Recently the Maine Supreme Court made a significant decision regarding bystander claims of negligent infliction of emotional distress. Coward v. Gagne and Sons Concrete Blocks, Inc., 2020 ME 112 (9/17/2020).
The longstanding test in Maine was decided in a case called Culbert v. Sampson Supermarket which stated that there would be bystander liability if the bystander was (1) present at the scene of the accident, (2) suffered serious mental distress as a result of seeing the accident and the ensuing danger of the victim, and (3) was closely related to the victim. That has been the test in the Maine courts since 1982. Since that time, there has been a gradual change in the law, in other states, regarding these three factors.
In Coward v. Gagne and Sons Concrete, our Supreme Court was presented with a horrific case. Thomas Coward and his wife, Lisa Coward, brought a claim against Gagne and Sons Concrete after their son was killed in a crush injury by steel re-bar being delivered to their place of business. Thomas Coward did not see the accident but heard the accident occur, arrived “seconds later” and witnessed his son die. Though the Superior Court granted Gagne and Sons’ motion for summary judgment, the Supreme Court overturned that summary judgment and remanded Mr. Coward’s claim for negligent infliction of emotional distress and Mrs. Coward’s claim for loss of consortium to the Superior Court for further action. The underlying wrongful death was tried and a more than $2,000,000 verdict was entered for the Estate of Phil Gagne, the decedent.
Throughout the years, we have always used the Culbert test in determining whether a bystander had a claim. The issue in the Gagne and Sons case was contemporaneous perception. It was decided that being within a 100 feet of the accident, hearing the crashing re-bar and the victim’s screams and arriving within seconds to witness the aftermath met the plaintiffs’ burden.

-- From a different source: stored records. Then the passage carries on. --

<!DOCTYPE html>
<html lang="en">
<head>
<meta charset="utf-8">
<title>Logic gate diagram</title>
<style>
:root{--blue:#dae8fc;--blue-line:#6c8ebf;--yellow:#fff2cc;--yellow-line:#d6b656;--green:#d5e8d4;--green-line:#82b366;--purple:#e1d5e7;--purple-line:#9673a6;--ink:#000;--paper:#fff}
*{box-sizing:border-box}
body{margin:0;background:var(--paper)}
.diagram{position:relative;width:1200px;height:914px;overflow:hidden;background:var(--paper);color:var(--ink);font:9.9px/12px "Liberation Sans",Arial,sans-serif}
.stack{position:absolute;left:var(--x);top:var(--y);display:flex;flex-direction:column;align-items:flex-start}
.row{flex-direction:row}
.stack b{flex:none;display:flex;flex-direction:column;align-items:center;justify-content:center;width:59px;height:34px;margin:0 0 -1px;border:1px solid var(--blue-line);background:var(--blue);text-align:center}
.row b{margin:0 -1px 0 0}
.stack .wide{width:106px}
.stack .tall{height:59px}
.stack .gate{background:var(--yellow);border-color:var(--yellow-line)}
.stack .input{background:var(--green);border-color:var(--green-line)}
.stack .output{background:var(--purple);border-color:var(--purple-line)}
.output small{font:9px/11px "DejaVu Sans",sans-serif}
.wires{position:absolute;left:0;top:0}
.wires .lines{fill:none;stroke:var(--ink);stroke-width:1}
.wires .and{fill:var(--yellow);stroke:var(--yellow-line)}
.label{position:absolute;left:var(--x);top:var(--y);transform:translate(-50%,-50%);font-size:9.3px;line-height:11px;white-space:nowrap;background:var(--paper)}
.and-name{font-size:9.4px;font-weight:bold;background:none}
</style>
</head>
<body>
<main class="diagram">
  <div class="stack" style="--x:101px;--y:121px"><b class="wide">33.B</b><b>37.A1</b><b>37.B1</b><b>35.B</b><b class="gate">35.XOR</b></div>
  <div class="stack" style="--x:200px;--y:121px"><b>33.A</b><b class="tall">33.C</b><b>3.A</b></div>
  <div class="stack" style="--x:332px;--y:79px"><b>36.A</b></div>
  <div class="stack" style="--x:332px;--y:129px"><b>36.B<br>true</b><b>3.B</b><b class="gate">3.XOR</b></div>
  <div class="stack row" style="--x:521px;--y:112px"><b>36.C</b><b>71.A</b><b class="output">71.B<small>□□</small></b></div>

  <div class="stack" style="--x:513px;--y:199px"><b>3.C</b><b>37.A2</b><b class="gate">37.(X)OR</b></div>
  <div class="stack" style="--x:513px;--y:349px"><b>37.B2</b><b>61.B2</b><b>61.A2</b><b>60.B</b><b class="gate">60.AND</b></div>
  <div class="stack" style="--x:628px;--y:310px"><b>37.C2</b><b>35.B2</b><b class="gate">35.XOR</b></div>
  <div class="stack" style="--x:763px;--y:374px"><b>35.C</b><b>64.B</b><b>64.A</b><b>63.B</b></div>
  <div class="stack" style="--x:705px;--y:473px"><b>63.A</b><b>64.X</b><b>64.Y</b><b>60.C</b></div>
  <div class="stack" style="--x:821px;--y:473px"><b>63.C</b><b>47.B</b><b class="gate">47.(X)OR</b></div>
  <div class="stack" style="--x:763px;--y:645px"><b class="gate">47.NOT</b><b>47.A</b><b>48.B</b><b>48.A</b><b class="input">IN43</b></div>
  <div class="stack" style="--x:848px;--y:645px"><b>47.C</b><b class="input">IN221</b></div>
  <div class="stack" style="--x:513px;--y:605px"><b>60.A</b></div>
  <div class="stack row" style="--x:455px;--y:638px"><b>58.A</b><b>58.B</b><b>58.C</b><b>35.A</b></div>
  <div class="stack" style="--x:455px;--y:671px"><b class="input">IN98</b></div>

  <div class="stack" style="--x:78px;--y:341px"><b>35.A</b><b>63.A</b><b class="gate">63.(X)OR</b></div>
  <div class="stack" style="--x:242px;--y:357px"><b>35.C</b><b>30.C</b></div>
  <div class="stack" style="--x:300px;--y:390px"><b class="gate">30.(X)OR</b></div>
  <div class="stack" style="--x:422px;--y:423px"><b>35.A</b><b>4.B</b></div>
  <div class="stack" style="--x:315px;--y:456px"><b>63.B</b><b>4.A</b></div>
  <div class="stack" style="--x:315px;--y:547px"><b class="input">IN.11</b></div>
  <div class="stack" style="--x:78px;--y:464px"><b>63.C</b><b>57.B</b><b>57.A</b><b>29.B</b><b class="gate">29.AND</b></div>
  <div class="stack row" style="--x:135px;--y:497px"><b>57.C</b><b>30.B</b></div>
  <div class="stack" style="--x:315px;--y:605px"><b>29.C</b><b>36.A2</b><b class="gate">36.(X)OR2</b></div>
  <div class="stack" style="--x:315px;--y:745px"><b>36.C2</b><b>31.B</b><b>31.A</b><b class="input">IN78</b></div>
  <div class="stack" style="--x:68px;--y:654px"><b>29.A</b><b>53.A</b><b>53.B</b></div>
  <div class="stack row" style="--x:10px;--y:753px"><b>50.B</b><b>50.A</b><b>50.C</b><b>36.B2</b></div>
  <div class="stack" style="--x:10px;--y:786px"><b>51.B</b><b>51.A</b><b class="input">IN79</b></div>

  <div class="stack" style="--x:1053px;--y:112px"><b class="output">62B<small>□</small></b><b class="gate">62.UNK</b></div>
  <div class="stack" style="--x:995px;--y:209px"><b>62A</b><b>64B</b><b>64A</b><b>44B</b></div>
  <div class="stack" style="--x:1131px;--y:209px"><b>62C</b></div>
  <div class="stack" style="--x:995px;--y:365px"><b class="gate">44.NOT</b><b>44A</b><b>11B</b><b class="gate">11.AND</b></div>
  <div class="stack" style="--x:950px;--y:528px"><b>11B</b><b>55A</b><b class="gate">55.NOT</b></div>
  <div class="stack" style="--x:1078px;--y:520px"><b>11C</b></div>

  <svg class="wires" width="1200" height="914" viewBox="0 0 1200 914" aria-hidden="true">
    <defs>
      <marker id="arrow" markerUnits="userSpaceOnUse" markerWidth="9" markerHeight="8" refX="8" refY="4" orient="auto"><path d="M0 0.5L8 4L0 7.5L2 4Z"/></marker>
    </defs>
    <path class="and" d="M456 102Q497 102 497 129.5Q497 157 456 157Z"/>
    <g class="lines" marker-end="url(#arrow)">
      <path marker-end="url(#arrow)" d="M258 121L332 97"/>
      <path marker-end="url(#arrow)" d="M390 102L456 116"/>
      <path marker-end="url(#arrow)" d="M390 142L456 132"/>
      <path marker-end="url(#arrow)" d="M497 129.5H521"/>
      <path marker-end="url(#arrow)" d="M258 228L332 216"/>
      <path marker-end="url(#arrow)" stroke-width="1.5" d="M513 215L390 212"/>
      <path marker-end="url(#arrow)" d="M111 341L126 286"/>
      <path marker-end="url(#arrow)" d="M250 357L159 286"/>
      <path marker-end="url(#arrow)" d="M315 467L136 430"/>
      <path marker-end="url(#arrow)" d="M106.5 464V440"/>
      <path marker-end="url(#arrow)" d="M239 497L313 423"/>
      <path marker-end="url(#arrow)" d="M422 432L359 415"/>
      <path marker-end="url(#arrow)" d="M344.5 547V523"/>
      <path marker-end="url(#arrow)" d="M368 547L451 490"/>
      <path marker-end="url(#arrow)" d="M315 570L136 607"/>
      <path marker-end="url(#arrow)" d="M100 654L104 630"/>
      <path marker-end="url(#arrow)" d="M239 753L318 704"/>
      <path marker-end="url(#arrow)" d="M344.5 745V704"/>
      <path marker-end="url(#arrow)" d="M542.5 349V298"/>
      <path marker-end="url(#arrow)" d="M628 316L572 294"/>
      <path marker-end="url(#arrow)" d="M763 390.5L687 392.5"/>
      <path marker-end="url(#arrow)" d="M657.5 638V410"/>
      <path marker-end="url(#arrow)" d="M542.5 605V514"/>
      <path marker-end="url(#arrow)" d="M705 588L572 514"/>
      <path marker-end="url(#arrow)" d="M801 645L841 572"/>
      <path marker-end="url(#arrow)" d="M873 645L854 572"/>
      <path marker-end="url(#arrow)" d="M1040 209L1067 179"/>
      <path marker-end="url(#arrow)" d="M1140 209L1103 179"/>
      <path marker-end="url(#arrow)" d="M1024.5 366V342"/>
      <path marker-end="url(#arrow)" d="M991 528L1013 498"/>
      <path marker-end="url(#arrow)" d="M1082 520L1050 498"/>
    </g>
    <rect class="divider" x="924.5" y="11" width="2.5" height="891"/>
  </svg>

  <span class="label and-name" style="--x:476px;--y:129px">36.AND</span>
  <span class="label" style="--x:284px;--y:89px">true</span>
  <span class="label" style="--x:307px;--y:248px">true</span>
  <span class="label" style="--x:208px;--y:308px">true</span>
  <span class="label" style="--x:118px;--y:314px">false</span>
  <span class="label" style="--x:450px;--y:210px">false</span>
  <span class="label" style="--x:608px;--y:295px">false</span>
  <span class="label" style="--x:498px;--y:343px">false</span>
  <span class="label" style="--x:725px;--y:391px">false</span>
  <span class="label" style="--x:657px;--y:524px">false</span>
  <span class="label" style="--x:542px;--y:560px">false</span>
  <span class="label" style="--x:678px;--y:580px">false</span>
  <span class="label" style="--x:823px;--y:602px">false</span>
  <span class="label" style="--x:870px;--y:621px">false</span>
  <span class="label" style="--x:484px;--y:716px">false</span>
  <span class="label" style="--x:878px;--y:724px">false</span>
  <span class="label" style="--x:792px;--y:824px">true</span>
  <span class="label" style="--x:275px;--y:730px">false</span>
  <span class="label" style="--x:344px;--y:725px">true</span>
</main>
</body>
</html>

The issue of what contemporaneous perception means, in Maine, has been somewhat nebulous. The Court has now said that it does not mean that the bystander is required to directly witness and immediately be aware that an injury causing event is taking place.
The Court concluded that perception of an accident can arise from any of a person’s senses, not just sight. The bystander’s observation of the victim’s injuries must occur in the immediate aftermath of the injury producing event, but they cannot be called to the scene or otherwise not be present at the scene, and the bystander must have perceived the injuries or death of the victim as an immediate result of their perception of the injury producing event. No specific time was established by the Court for this perception of injury however the Court did state that a “brief amount of time” is enough. In other words, learning through indirect means of an accident and then going to the scene would not be enough, but hearing or seeing the event and then immediately perceiving the damage is enough.
The Court’s lengthy decision (26 pages) does not extensively change the law as it has been interpreted in the Superior Court for many years. However, this Supreme Court case finally ends the belief that bystander liability is limited to actually seeing the event and perceiving it contemporaneously as opposed to perceiving the event and, within a reasonable amount of time, understanding what has happened.
If you have any questions about this decision or its ramifications, please do not hesitate to contact any of us here at Norman Hanson & DeTroy to discuss it.